• [Brief] Which lines of the entries contain the string "forEach"? Copy each of them.

--*--

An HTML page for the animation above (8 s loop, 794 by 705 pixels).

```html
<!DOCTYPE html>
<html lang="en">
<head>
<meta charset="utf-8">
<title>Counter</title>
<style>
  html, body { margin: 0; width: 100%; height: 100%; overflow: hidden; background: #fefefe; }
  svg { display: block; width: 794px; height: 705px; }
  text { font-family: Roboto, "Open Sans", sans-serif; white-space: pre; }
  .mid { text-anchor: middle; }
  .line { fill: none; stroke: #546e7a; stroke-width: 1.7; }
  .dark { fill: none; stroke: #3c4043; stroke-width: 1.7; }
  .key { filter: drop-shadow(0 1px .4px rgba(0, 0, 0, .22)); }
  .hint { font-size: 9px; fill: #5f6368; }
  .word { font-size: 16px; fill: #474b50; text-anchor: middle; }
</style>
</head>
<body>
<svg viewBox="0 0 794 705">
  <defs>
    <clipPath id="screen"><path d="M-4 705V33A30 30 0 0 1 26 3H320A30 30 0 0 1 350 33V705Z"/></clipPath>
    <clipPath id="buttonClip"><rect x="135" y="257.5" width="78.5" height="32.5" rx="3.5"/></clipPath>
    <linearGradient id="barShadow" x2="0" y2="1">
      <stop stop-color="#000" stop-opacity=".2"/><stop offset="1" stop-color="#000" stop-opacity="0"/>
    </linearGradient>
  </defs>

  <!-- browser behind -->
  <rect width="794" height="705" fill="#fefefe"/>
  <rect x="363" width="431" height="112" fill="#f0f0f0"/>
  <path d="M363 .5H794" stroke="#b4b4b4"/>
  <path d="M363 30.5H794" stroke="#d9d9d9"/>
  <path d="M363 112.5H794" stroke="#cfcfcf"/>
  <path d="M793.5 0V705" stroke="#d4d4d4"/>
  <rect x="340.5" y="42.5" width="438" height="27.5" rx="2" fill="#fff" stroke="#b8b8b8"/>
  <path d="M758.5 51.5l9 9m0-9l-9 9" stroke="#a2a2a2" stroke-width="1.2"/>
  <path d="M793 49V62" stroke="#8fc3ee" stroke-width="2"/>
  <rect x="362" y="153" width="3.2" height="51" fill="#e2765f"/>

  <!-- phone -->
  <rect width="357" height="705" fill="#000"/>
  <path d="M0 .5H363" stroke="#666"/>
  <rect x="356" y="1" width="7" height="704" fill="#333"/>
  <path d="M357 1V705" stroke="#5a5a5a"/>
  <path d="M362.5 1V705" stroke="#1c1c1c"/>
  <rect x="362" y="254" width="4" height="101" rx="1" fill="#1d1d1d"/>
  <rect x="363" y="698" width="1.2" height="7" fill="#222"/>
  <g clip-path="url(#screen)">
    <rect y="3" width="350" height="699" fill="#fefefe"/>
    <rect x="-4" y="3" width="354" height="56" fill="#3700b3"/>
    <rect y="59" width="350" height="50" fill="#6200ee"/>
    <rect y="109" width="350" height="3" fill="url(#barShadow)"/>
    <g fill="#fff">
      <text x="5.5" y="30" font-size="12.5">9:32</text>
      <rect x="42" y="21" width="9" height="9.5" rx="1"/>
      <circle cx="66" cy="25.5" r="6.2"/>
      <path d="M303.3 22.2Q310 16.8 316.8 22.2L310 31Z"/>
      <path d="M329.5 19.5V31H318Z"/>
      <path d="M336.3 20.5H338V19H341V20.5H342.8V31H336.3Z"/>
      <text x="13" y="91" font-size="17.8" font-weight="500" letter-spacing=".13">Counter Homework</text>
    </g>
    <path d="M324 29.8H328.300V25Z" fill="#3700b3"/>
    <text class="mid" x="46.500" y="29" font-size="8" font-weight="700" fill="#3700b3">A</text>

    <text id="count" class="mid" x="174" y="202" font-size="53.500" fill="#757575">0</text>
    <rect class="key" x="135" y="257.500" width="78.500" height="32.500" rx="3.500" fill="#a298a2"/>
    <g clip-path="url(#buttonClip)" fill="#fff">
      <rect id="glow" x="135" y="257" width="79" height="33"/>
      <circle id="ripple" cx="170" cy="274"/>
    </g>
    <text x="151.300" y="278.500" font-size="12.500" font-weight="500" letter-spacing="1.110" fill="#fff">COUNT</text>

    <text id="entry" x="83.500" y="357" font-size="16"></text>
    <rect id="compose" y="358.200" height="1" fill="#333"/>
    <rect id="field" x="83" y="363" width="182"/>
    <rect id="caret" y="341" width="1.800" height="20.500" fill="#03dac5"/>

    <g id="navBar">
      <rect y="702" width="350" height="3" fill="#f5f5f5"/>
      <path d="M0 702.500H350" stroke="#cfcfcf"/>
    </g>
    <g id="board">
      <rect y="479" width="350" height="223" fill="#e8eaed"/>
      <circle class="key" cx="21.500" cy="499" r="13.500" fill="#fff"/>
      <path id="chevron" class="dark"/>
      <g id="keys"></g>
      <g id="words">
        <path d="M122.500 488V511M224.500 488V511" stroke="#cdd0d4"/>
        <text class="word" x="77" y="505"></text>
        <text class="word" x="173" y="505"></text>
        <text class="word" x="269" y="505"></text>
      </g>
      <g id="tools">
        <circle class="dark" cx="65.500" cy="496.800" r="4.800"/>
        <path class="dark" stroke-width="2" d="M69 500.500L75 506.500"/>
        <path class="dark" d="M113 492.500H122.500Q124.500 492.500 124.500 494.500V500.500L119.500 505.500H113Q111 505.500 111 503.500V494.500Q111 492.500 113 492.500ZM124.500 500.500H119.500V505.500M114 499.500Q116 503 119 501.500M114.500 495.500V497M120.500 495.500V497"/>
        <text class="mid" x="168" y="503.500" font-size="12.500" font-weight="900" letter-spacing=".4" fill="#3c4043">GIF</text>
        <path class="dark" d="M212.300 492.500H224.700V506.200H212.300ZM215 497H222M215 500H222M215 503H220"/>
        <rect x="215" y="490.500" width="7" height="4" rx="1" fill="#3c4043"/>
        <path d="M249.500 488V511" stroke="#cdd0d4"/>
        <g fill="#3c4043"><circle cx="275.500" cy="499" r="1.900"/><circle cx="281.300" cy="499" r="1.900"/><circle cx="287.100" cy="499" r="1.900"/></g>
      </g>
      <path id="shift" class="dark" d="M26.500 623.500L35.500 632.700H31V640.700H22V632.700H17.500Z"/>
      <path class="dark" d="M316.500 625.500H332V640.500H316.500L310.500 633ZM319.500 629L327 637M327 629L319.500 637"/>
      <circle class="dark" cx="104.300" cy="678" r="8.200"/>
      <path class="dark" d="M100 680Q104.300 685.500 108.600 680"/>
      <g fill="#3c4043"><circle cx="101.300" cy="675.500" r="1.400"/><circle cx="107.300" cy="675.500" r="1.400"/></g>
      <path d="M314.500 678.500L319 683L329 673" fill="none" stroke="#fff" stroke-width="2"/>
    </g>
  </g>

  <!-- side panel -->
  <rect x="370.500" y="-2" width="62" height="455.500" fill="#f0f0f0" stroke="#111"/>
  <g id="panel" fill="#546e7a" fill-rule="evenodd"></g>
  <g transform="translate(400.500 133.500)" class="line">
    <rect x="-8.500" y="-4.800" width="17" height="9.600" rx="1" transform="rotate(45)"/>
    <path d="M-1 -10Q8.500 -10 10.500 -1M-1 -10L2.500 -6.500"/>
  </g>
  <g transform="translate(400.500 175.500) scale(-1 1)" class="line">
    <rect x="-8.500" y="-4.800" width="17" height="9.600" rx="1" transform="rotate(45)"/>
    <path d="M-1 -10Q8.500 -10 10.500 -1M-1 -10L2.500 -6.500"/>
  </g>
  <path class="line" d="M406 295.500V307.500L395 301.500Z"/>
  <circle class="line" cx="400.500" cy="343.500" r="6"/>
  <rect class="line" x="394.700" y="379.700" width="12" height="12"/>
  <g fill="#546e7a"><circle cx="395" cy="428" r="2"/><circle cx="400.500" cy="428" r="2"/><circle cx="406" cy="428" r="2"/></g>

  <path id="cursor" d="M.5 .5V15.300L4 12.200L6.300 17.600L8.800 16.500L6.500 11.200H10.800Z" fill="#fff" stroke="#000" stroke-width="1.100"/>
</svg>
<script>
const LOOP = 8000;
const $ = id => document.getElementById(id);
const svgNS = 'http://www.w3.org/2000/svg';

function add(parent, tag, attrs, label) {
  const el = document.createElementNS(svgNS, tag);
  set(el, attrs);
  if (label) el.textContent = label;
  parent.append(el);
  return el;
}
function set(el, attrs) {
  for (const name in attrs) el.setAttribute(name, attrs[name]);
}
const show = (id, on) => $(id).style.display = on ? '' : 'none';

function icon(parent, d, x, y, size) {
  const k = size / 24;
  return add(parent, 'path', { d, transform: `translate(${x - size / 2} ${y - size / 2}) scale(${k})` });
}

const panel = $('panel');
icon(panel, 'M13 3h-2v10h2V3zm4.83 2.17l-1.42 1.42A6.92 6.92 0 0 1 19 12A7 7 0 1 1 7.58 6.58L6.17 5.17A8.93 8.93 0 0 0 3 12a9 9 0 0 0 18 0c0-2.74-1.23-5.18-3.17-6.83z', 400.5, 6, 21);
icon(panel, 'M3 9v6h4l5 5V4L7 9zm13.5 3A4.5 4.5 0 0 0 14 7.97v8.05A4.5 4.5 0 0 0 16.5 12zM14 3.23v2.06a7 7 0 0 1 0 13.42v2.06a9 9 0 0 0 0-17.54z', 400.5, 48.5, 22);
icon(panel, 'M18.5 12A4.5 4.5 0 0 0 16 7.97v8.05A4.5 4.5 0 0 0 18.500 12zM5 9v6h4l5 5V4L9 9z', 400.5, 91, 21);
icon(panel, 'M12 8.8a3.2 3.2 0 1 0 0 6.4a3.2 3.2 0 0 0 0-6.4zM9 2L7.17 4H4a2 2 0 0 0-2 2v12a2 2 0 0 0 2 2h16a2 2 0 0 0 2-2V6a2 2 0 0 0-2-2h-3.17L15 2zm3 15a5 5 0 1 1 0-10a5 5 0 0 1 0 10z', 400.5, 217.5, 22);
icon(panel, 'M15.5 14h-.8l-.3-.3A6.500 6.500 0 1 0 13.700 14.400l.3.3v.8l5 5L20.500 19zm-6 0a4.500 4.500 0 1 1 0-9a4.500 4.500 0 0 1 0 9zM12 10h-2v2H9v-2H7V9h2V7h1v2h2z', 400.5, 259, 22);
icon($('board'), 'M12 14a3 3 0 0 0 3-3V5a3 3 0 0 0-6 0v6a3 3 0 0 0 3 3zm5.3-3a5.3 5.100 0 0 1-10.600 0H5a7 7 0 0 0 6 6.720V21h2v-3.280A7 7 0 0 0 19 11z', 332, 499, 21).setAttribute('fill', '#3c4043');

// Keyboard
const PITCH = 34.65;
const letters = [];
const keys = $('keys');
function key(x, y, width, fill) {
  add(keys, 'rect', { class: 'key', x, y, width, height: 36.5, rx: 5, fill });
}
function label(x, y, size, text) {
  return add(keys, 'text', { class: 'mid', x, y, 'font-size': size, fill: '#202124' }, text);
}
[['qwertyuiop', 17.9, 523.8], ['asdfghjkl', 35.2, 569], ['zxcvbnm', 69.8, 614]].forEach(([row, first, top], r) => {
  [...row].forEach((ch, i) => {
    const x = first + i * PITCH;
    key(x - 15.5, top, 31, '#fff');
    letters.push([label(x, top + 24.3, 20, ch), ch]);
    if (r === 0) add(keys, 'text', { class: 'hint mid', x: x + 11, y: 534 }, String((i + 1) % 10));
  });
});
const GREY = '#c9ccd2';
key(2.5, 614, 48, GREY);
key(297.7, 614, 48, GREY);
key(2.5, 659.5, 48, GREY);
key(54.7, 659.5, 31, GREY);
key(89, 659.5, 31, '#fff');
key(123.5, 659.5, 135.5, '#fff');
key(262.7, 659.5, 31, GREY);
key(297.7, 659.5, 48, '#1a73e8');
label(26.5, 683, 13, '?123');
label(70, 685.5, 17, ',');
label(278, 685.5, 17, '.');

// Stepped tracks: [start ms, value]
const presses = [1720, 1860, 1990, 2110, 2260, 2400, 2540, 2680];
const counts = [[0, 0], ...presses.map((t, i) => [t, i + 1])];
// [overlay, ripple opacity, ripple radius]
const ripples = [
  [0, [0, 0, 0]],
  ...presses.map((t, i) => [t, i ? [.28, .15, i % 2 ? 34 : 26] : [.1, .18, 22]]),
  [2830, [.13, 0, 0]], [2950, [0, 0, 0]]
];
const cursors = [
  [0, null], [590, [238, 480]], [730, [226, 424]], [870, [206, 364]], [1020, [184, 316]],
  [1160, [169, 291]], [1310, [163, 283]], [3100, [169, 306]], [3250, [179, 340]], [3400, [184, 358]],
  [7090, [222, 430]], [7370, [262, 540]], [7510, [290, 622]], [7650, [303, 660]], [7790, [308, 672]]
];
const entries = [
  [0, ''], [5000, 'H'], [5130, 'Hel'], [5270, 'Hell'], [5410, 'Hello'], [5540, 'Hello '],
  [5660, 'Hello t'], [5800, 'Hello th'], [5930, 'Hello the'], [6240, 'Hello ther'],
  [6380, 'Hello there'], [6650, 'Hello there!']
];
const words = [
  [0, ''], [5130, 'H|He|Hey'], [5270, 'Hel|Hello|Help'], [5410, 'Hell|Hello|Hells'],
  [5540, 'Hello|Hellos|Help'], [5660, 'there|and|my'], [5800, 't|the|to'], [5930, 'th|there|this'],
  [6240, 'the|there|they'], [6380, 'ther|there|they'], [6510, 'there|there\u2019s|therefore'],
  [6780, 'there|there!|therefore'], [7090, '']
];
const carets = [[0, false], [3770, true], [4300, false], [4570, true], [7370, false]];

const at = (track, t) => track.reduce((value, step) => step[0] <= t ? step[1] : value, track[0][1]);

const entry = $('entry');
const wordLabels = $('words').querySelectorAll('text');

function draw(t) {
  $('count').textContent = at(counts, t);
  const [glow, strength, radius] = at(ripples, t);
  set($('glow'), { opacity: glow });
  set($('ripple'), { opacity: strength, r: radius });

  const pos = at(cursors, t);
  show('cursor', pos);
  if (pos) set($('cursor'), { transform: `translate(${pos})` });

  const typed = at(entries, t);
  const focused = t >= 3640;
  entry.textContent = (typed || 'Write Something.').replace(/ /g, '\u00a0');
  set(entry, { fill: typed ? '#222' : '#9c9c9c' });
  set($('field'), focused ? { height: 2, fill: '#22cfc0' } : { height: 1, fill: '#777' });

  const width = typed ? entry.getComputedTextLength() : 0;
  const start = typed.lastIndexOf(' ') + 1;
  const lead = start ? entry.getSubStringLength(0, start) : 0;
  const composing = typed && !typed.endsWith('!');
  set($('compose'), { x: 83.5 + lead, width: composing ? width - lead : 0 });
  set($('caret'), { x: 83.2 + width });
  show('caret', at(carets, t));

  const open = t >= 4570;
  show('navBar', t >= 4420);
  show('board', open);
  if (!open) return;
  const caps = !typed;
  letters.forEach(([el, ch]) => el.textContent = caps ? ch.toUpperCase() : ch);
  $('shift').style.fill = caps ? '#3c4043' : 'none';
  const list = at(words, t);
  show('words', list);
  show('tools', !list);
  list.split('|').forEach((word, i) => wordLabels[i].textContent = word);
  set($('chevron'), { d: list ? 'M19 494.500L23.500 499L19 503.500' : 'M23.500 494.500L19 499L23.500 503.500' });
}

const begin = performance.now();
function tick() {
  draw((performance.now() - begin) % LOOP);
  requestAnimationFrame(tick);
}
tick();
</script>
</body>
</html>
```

--*--

• [Written response]
[['qwertyuiop', 17.9, 523.8], ['asdfghjkl', 35.2, 569], ['zxcvbnm', 69.8, 614]].forEach(([row, first, top], r) => {
  [...row].forEach((ch, i) => {
  letters.forEach(([el, ch]) => el.textContent = caps ? ch.toUpperCase() : ch);
  list.split('|').forEach((word, i) => wordLabels[i].textContent = word);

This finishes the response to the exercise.